Free shipment: how timber gets to Arctic islands
The timber brought to the Arctic from faraway places tells a lot about its origin, about the climate change, Arctic streams, and water levels in northern rivers and seas, - TASS
For 700 years, timber from Eastern Siberia, North America and Europe has been mooring Greenland, Iceland and Spitzbergen, scientists from Russia, German, Argentina and some European countries said referring to results of the research, as they analyzed about 2,500 wood samples, collected on the islands. A TASS correspondent expands on how timber research prompted further studies on climate change, and how people living on the Arctic islands learned to use stained wood.
The timber brought to the Arctic from faraway places tells a lot about its origin, about the climate change, Arctic streams, and water levels in northern rivers and seas. "Annual growth rings may be of different width depending on weather conditions: in good years they are wide, and in cold years they become narrow. Thus, as we know where the timber is found and how old it is, we can learn much about the Arctic steams. The height, at which the timber was found, speaks about sea and ice levels," Alexander Kirdyanov of the Institute of Wood at the Siberian Branch of the Russian Academy of Sciences told TASS. Specialists are using scales for studies of drifting timer at the Arctic islands and in the Lena River’s delta in Yakutia - to learn the trunks’ origin and age. "We have several scales of up to 800 years, and want to extend the chronology," the scientist said. "For example, Europe uses a 12,000-years’ scale for oak. We used the radiocarbon method to date some of the samples, which were more than 2,000 years old."

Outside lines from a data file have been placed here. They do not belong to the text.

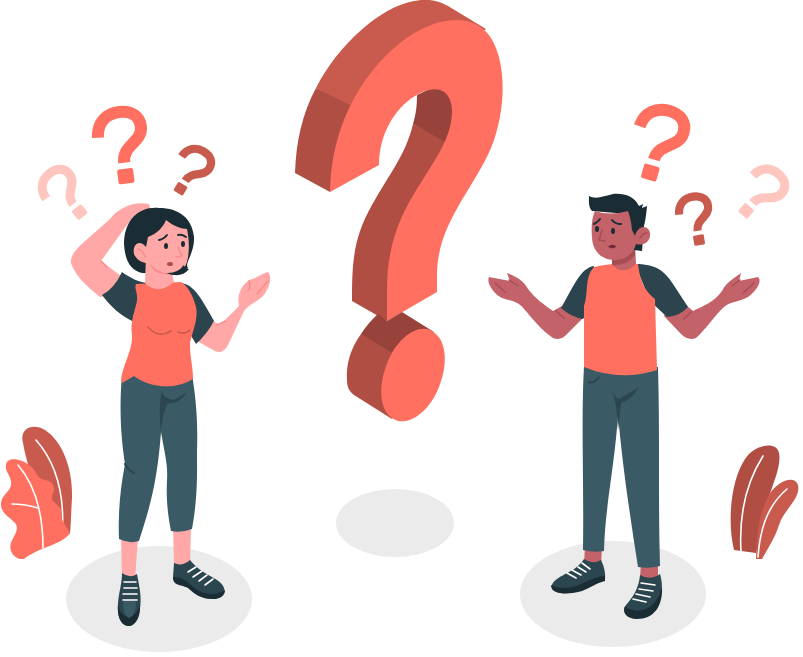
<!DOCTYPE html>
<html lang="en">
<head>
<meta charset="utf-8">
<title>Two people with questions</title>
<style>
:root{--coral:#ff7061;--coral-mid:#c95a4e;--coral-dark:#b04e44;--coral-deep:#97433b;--coral-pale:#ffc6c0;--navy:#2b444e;--slate:#3a5a65;--slate-dark:#2c4650;--ink:#1a2d35;--skin-a:#ffa8a7;--skin-a-shade:#f98b8b;--skin-b:#c4626a;--skin-b-shade:#a64d54;--floor:#ebebeb}
html,body{margin:0;height:100%;overflow:hidden;background:#fff}
svg{display:block;width:803px;height:657px}
.coral{fill:var(--coral)}.mid{fill:var(--coral-mid)}.dark{fill:var(--coral-dark)}.deep{fill:var(--coral-deep)}
.navy{fill:var(--navy)}.slate{fill:var(--slate)}.slate-dark{fill:var(--slate-dark)}.ink{fill:var(--ink)}
.skin-a{fill:var(--skin-a)}.skin-a-shade{fill:var(--skin-a-shade)}.skin-b{fill:var(--skin-b)}.skin-b-shade{fill:var(--skin-b-shade)}
.floor{fill:var(--floor)}
.line{fill:none;stroke-linecap:round;stroke-linejoin:round}
.white{stroke:#fff;stroke-width:1.6}
.ink-line{stroke:var(--ink);stroke-width:2}
.fold{stroke:var(--slate-dark);stroke-width:2}
.shirt-fold{stroke:var(--coral-mid);stroke-width:1.5}
.skin-a-line{stroke:var(--skin-a-shade);stroke-width:1.5}
.skin-b-line{stroke:var(--skin-b-shade);stroke-width:1.5}
</style>
</head>
<body>
<svg viewBox="0 0 803 657" role="img" aria-label="A puzzled woman and man on either side of a giant question mark">
<defs>
  <g id="small-question">
    <path d="M-22 -10C-21 -25 -11 -33 2 -33C15 -33 22 -26 22 -16C22 0 1 0 1 18" fill="none" stroke="currentColor" stroke-width="12"/>
    <rect x="-7" y="24" width="16" height="15" rx="2" fill="currentColor"/>
  </g>
</defs>

<g id="floor-shadows" class="floor">
  <ellipse cx="395" cy="523" rx="59" ry="34"/>
  <ellipse cx="159" cy="599" rx="93" ry="53"/>
  <ellipse cx="613" cy="594" rx="93" ry="53"/>
</g>

<g id="giant-question">
  <path class="mid" d="M316 88C338 45 380 7 414 1C429 -2 438 1 448 6L486 29L420 70L352 108Z"/>
  <path class="dark" d="M295 173C296 142 302 114 316 88L354 107L344 150L330 192Z"/>
  <path class="dark" d="M413 124L447 141L418 230L387 321L352 301C352 264 353 238 372 205C390 173 406 154 413 124Z"/>
  <path class="deep" d="M417 95L440 84L456 105L447 143L413 124C416 114 417 106 417 95Z"/>
  <path class="coral" fill-rule="evenodd" d="M330 192C331 130 358 77 400 43C434 16 474 11 491 38C507 64 506 111 491 148C473 190 437 224 437 275V292L387 321V290C387 241 402 212 422 181C441 151 452 134 452 110C451 88 434 84 415 96C394 109 379 135 379 165Z"/>
  <path class="dark" d="M361 334C350 349 346 365 347 380C347 387 349 391 354 395L392 419L421 350Z"/>
  <path class="deep" d="M361 334Q368 323 378 314L387 321L402 312L434 332L396 355Z"/>
  <path class="coral" d="M432 331C446 339 449 362 439 387C428 415 405 428 392 418C379 409 378 385 388 361C398 337 419 323 432 331Z"/>
</g>

<g id="floating-questions">
  <g style="color:var(--coral)">
    <use href="#small-question" transform="translate(121 145) rotate(-7)"/>
    <use href="#small-question" transform="translate(658 142) rotate(16)"/>
  </g>
  <g style="color:var(--coral-mid)">
    <use href="#small-question" transform="translate(191 170) rotate(31) scale(.68)"/>
    <use href="#small-question" transform="translate(695 219) rotate(-9) scale(.68)"/>
  </g>
  <g style="color:var(--coral-pale)">
    <use href="#small-question" transform="translate(64 194) rotate(-39) scale(.76)"/>
    <use href="#small-question" transform="translate(761 192) rotate(40) scale(.76)"/>
  </g>
</g>

<g id="left-plant">
  <path class="mid" d="M23 443C19 429 32 422 45 430C62 441 73 468 72 498C71 513 71 525 70 533L49 546C46 510 29 477 23 443Z"/>
  <path class="line white" d="M36 440C58 465 65 500 62 537"/>
  <path class="coral" d="M6 465C7 456 22 459 29 465C38 471 35 478 45 480C56 482 55 491 52 496C50 503 62 505 61 512C60 519 65 524 70 533C62 545 39 547 24 559C15 560 8 551 11 543C14 535 20 529 15 523C10 517 1 514 1 504C1 494 13 491 11 481C9 473 5 471 6 465Z"/>
  <path class="line white" d="M18 465C36 486 43 515 43 548M12 504Q25 504 38 508"/>
</g>

<g id="right-plant">
  <path class="dark" d="M734 550C727 521 731 480 745 459C755 444 777 441 779 453C782 468 770 489 764 513Q761 530 756 553Z"/>
  <path class="line white" d="M763 456C744 486 739 518 741 552"/>
  <path class="mid" d="M756 559C757 536 758 514 769 495C778 480 795 475 798 485C801 499 784 509 779 525C775 538 768 548 762 559Z"/>
  <path class="line white" d="M787 489C766 507 760 531 758 557"/>
</g>

<g id="woman">
  <g id="woman-legs">
    <path class="skin-a" d="M121 538H138L135 580H122ZM173 526H191L190 566Q181 570 174 565Z"/>
    <path class="slate" d="M122 374C119 410 121 438 125 464C120 490 118 514 119 539Q130 544 139 541C147 515 157 488 161 432C165 455 168 465 167 480C166 500 168 516 171 531Q182 533 192 529C198 497 197 470 197 452C198 420 196 400 192 374Z"/>
    <path class="slate-dark" d="M162 390Q162 398 174 400L187 392Q181 403 167 404Q162 416 161 432Q158 408 162 390Z"/>
    <path class="line fold" d="M125 464Q128 470 134 473"/>
  </g>
  <g id="woman-shoes">
    <path class="slate-dark" d="M122 573Q130 579 137 574C139 585 142 597 140 608C138 620 134 626 128 626C120 625 117 615 118 603C119 591 122 584 122 573Z"/>
    <path class="ink" d="M118 604C119 619 136 622 140 604C141 619 134 627 128 626C120 625 117 615 118 604Z"/>
    <path class="slate" d="M123 602Q129 597 136 602Q136 616 129 618Q123 616 123 602Z"/>
    <path class="line white" d="M124 582H136M124 588H137M123 594H137M123 600H137"/>
    <path class="slate-dark" d="M174 563Q182 567 190 560C198 570 207 574 217 580C226 586 227 594 220 597C208 602 196 596 189 588C181 584 173 585 173 577Z"/>
    <path class="ink" d="M173 577Q184 577 192 586C201 594 214 597 225 590Q225 597 216 599C203 600 194 594 188 588C180 584 173 586 173 577Z"/>
    <path class="line white" d="M188 572L196 567M193 577L202 571M199 581L207 575M205 585L213 579"/>
  </g>
  <path class="skin-a" d="M180 287L211 320L220 325L239 306C237 296 240 287 249 280C257 278 263 273 268 272C273 277 269 290 262 297C256 302 249 305 244 311L228 345Q222 356 213 350L192 338Z"/>
  <path class="line skin-a-line" d="M249 281Q251 288 248 291M257 294L268 281M217 325L226 321"/>
  <path class="navy" d="M177 283C192 282 199 294 214 321Q207 334 196 344L183 322Z"/>
  <path class="skin-a" d="M117 293L100 297C86 286 75 275 71 263C70 256 76 249 84 242L110 219C119 207 135 201 149 204L151 212L133 217L124 229L101 261L121 276Z"/>
  <path class="line skin-a-line" d="M101 261L107 267"/>
  <path class="navy" d="M122 272C130 278 139 282 147 283L134 322C121 316 110 306 102 295Q114 289 122 272Z"/>
  <path class="coral" d="M136 284L181 282C188 286 193 296 196 307C199 320 190 337 190 345C190 358 193 366 193 379C174 391 148 387 134 376L122 383C119 371 133 352 132 335C130 321 135 311 137 301C138 292 134 289 136 284Z"/>
  <path class="line shirt-fold" d="M148 327Q158 339 171 331M178 332Q185 335 190 330"/>
  <path class="ink" d="M124 244C124 219 140 206 159 208C179 208 192 218 194 237C195 253 184 263 188 268Q184 275 171 274L142 273C130 270 125 260 124 244Z"/>
  <path class="skin-a" d="M146 257L145 283Q158 296 174 282L171 268Z"/>
  <path class="skin-a-shade" d="M150 265Q155 276 172 274L171 268Z"/>
  <path class="skin-a" d="M148 237C156 234 163 228 166 220C173 226 182 229 187 229C190 243 190 263 182 271C173 276 157 274 150 263C142 264 136 259 134 254C132 244 140 239 146 247Z"/>
  <path class="line skin-a-line" d="M138 249Q143 250 145 257M178 247L182 256L176 257"/>
  <path class="line ink-line" d="M159 240Q164 239 167 235M178 235Q182 234 186 237"/>
  <ellipse class="ink" cx="166" cy="246" rx="2" ry="3"/>
  <ellipse class="ink" cx="183" cy="244" rx="2" ry="3"/>
  <ellipse class="dark" cx="170" cy="264" rx="3" ry="2"/>
  <path class="ink" d="M166 273Q177 274 184 265Q185 269 189 269Q181 279 166 273Z"/>
</g>

<g id="man">
  <g id="man-legs">
    <path class="skin-b" d="M585 546H602L601 566Q592 571 584 564ZM641 562H658V580Q649 585 640 578Z"/>
    <path class="slate" d="M584 366C581 420 584 482 583 550Q594 553 604 551C605 506 615 465 618 414C622 462 630 516 638 567Q649 569 660 566C658 500 660 438 658 367Z"/>
    <path class="slate-dark" d="M611 386Q614 398 619 399L638 388Q633 399 621 403L618 430Q617 402 611 386Z"/>
    <path class="line fold" d="M589 382Q594 384 599 377"/>
  </g>
  <g id="man-shoes">
    <path class="slate-dark" d="M584 559Q592 565 601 560Q606 570 605 580C596 583 590 588 582 590C570 594 557 595 552 589C550 581 560 577 569 572Q579 567 584 559Z"/>
    <path class="ink" d="M551 585C562 590 575 588 583 583Q595 577 605 576V581C596 583 590 588 582 591C569 595 551 595 551 585Z"/>
    <path class="line white" d="M567 573L576 578M572 570L581 575M578 567L586 572M582 563L590 569"/>
    <path class="slate-dark" d="M640 575Q650 581 660 574C663 584 662 592 660 600C656 613 645 619 634 618C625 617 622 611 626 605C633 597 639 588 640 575Z"/>
    <path class="ink" d="M625 606C634 614 648 611 655 602Q660 595 662 587C663 606 654 619 637 619C626 619 622 612 625 606Z"/>
    <path class="line white" d="M641 583L655 585M639 589L653 591M636 594L650 597M633 599L646 602"/>
  </g>
  <path class="skin-b" d="M585 316L562 306L553 311C543 304 536 299 528 289C523 279 514 276 507 273L510 281L489 277C486 283 494 294 502 298C510 301 518 301 524 309C533 319 541 330 553 338Q561 341 567 334L584 317Z"/>
  <path class="line skin-b-line" d="M509 280L518 286M495 283L505 292M556 311L564 318"/>
  <path class="skin-b" d="M665 314L686 305L693 311C704 306 715 301 722 291C727 281 735 278 741 273L739 281L758 277C763 282 755 292 748 297C740 302 731 301 724 307C714 316 707 328 696 338Q688 341 681 334L664 316Z"/>
  <path class="line skin-b-line" d="M740 280L732 286M754 283L743 293M691 312L684 319"/>
  <path class="navy" d="M594 266C580 268 573 288 561 308Q571 317 583 319L594 302Z"/>
  <path class="navy" d="M635 264C655 264 664 270 673 284L688 307Q680 316 667 317L650 301Z"/>
  <path class="coral" d="M594 267Q614 262 638 264C640 282 645 291 655 299L657 370Q620 382 584 367V306C589 292 584 278 594 267Z"/>
  <path class="skin-b" d="M612 250V265Q624 276 636 264L635 244Z"/>
  <path class="skin-b-shade" d="M612 259Q628 257 635 246V255Q627 266 612 265Z"/>
  <path class="ink" d="M592 211C588 207 589 199 589 196C596 200 604 196 613 194C624 193 634 196 639 206L643 204L642 208L647 206Q646 218 644 226L642 251L634 250L628 214Z"/>
  <path class="skin-b" d="M595 211Q610 216 628 211Q631 219 632 230L635 236C637 227 645 224 649 230C653 238 646 247 636 244C634 253 626 260 615 260C602 260 593 252 592 238C591 226 592 217 595 211Z"/>
  <path class="line skin-b-line" d="M640 238Q643 233 647 233M602 230L599 240L605 241"/>
  <path class="line ink-line" d="M594 224Q598 222 600 219M612 220Q615 224 621 224"/>
  <ellipse class="ink" cx="597" cy="229" rx="2" ry="3"/>
  <ellipse class="ink" cx="613" cy="231" rx="2" ry="3"/>
  <path d="M608 247Q611 243 616 246Q615 250 608 247Z" fill="#6f2c34"/>
</g>
</svg>
</body>
</html>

How timber travels to the Arctic
"Trees do not grow on Arctic islands, they come by rivers and seas from different places, and the locals have been using them to build houses and to fuel ovens. We have researched more than 2,400 samples of the timber, which arrived to Greenland, the Faroe Island and Spitsbergen, and sorted them. Russian scientists have a detailed database for Siberia’s different regions. We compared samples from the mainland and from the islands and saw that larch comes to the Arctic mostly from Yakutia, pines - from southern Krasnoyarsk Territory, spruce - from North America, Canada and Europe," the expert said. In the XX century, pines floated to the Arctic islands as people transported them along the Angara River towards Dudinka and Igarka ports.
"Huge rafts, which were to travel along the Yenisei, sometimes went loose and the timber drifted to the Arctic Ocean, got into ices, and eventually arrived to the islands," he explained.
Stained wood-free and long-lasting
"The Pomors [Russian settlers, living on the White Sea coasts] traditionally used floating timber for construction: both living and fishing houses on coasts of the White, Barents and Kars Seas," a historian Evgeny Yermolov said. "Stained wood is a very convenient material: it is strong, durable, and besides - absolutely free."
Alexandra Avtushkova of Novosibirsk’s Local History Museum says in the XIV century the Grumant Archipelago (Spitsbergen) became a part of the inhibited Russian North. The locals lived in houses of drifting timber and fragments of the Pomors’ vessels. "The wood was used not only for house construction, they used it - together with walrus and bear fat - to fuel ovens," she said.
Drifting timber used to be popular for housing construction up to the XX century. "It was both inconvenient and expensive to deliver wood materials to the islands," she continued. "Back in the Soviet times already, researchers lived in wood-panel houses on the Franz Josef Land, Novaya Zemlya, and Severnaya Zemlya." The Russian Science Foundation offers grants for this scientific research.